#### Required work
Report each line of the entries that includes "name" by copying it.

Stored data entries:
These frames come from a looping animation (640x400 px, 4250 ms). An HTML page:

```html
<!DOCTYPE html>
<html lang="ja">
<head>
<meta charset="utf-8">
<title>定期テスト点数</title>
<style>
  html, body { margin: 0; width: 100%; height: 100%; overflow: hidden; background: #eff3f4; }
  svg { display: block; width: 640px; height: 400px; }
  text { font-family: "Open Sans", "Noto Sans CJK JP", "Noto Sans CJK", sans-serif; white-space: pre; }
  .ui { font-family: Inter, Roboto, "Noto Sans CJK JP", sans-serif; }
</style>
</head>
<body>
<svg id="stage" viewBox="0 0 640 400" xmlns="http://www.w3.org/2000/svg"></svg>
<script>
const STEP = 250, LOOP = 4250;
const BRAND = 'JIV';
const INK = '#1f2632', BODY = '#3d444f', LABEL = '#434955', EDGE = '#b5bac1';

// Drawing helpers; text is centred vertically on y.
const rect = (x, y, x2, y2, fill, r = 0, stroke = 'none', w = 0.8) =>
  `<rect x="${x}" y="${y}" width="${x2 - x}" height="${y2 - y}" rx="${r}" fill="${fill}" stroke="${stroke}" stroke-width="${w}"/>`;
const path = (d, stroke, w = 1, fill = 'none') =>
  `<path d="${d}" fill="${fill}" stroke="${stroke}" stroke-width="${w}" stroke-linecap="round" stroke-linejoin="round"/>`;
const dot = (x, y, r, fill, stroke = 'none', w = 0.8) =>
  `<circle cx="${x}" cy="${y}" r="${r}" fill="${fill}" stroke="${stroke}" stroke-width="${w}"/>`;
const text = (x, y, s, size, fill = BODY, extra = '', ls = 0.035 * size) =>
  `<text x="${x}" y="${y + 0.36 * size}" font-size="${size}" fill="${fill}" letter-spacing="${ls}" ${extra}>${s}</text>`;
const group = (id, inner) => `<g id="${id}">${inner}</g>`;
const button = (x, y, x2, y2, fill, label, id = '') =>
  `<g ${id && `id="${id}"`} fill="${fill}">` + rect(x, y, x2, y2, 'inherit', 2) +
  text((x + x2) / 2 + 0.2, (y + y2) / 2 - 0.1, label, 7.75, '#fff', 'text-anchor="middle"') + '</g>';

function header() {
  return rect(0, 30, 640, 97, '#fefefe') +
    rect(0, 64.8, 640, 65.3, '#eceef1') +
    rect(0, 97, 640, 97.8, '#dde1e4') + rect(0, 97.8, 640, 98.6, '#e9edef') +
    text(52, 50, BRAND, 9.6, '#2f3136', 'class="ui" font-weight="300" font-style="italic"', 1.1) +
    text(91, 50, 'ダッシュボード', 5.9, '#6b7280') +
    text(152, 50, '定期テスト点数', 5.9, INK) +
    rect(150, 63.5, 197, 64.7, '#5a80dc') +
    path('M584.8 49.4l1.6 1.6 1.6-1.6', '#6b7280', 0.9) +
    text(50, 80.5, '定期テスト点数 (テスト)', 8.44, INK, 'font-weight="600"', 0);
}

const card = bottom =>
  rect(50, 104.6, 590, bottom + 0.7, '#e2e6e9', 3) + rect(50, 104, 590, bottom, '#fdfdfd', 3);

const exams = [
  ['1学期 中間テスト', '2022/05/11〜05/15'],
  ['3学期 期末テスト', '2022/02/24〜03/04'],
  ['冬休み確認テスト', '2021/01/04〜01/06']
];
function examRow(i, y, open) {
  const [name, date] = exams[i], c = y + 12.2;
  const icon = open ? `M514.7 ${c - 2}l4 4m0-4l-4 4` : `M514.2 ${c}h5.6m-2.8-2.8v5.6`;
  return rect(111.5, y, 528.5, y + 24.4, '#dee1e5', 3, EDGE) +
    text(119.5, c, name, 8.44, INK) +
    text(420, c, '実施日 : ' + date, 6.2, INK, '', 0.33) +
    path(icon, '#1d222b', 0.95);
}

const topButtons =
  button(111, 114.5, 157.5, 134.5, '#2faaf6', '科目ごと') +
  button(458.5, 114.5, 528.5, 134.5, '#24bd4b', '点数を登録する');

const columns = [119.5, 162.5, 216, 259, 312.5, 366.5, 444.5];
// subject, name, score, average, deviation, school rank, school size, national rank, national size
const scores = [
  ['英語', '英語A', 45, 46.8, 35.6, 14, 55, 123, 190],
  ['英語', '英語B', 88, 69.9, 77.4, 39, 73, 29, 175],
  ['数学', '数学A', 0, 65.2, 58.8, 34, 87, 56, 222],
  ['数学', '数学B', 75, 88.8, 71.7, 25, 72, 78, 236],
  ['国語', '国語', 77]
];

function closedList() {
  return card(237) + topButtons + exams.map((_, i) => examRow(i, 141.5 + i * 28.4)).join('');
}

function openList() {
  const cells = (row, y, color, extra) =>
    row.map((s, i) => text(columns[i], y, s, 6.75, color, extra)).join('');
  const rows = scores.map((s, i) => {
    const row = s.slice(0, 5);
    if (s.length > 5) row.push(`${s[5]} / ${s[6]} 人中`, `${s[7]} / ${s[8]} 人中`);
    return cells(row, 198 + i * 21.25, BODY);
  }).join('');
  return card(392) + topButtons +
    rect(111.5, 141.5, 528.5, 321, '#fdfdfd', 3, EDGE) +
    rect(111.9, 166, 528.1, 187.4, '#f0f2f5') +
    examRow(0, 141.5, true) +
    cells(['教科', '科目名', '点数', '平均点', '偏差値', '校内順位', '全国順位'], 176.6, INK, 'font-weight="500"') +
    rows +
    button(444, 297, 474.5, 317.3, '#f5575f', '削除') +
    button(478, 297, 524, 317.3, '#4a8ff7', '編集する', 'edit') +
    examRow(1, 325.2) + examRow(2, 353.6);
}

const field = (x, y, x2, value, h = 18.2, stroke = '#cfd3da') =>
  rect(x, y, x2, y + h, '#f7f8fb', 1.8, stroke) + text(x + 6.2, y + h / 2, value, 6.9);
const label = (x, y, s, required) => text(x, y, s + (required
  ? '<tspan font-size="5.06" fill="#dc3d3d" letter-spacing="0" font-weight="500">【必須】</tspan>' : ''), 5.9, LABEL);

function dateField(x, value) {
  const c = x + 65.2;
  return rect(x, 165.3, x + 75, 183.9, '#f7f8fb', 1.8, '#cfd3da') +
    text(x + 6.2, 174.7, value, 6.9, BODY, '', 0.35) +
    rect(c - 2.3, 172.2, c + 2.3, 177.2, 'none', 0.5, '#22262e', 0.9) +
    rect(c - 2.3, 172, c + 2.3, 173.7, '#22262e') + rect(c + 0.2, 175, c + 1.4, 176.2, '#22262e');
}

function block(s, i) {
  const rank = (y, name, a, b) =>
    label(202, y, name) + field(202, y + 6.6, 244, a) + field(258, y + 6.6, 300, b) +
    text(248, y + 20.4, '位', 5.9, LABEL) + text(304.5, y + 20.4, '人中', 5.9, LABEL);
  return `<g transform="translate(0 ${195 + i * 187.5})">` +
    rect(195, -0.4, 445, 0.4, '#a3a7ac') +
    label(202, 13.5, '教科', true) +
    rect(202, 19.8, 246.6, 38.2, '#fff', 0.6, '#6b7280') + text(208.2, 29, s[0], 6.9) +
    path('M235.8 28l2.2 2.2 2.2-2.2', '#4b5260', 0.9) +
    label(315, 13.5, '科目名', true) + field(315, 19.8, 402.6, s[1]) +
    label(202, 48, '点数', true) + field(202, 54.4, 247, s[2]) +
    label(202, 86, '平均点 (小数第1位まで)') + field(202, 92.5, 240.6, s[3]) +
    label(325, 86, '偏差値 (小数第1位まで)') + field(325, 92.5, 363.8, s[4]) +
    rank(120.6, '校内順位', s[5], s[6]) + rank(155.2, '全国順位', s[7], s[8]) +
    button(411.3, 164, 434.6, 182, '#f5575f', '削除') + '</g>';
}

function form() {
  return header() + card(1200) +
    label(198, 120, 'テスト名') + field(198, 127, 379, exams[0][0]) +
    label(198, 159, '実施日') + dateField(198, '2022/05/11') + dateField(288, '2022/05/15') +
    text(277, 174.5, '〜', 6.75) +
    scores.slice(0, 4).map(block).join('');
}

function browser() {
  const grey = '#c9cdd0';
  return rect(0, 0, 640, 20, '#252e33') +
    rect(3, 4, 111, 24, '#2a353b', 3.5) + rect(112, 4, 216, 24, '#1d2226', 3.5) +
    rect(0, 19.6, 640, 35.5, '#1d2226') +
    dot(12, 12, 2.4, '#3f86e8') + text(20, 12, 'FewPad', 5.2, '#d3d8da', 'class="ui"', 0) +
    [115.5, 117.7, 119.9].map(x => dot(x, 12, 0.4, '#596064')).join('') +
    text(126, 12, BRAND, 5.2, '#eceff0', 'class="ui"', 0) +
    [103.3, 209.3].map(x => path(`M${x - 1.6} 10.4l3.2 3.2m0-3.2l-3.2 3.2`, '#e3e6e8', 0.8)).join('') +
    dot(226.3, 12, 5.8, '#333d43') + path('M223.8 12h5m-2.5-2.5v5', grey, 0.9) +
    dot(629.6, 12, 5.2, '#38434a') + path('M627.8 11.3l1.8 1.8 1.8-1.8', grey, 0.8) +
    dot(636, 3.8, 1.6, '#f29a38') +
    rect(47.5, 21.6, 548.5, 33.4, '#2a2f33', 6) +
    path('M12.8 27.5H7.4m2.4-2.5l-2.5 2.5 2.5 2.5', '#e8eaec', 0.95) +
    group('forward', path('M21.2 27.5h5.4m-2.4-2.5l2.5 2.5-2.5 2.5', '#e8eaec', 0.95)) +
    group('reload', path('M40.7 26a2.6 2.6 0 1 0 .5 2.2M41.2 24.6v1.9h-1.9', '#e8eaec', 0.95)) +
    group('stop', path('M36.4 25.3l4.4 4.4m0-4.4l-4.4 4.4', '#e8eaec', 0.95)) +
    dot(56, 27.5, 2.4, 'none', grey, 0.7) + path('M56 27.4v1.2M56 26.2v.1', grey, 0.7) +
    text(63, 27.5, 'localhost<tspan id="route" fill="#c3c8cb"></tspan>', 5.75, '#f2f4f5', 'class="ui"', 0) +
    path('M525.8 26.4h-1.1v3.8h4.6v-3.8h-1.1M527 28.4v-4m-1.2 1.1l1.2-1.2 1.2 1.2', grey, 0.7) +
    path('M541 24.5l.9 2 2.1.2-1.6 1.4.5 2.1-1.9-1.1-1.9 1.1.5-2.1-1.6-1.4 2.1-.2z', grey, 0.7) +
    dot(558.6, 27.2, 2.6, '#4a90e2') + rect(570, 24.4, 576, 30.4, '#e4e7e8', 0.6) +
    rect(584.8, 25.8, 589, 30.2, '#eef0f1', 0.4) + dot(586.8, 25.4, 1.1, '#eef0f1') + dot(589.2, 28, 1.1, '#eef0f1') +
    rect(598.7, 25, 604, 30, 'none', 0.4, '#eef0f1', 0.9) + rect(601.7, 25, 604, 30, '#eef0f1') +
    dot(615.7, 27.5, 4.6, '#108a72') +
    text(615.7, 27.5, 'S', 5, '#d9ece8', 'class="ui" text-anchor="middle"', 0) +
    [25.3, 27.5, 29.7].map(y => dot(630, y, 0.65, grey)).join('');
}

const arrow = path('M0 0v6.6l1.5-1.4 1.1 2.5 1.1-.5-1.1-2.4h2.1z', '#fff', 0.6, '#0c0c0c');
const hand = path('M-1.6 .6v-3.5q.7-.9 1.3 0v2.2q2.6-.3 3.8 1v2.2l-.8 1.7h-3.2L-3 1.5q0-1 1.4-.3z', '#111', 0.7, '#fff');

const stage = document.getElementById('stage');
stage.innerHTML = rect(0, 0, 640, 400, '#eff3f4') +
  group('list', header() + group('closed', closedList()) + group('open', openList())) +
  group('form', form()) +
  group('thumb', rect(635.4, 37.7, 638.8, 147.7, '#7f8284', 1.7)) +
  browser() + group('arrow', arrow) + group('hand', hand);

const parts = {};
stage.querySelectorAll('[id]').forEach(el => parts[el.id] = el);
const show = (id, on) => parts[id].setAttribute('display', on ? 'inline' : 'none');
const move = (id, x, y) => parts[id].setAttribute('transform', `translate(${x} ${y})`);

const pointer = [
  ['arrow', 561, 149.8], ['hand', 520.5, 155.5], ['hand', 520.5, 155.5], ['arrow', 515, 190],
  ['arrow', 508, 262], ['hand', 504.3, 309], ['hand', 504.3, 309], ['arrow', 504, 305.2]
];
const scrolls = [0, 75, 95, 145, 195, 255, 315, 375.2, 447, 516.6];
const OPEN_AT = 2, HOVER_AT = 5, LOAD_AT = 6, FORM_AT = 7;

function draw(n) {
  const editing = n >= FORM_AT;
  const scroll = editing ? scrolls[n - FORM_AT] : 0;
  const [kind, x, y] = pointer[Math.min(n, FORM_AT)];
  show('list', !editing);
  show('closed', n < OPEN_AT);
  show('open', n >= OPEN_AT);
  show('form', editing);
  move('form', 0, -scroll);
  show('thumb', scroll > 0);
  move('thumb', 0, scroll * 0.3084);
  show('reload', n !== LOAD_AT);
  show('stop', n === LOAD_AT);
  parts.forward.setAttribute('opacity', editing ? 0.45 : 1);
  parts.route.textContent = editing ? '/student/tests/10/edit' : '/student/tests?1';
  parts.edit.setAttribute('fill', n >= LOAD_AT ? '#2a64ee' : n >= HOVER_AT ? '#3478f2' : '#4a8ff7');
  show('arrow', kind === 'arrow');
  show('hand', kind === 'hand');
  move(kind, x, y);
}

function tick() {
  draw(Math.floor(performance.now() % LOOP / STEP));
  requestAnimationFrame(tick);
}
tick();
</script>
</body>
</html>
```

#### Solution to this exercise
  const [name, date] = exams[i], c = y + 12.2;
    text(119.5, c, name, 8.44, INK) +
// subject, name, score, average, deviation, school rank, school size, national rank, national size
  const rank = (y, name, a, b) =>
    label(202, y, name) + field(202, y + 6.6, 244, a) + field(258, y + 6.6, 300, b) +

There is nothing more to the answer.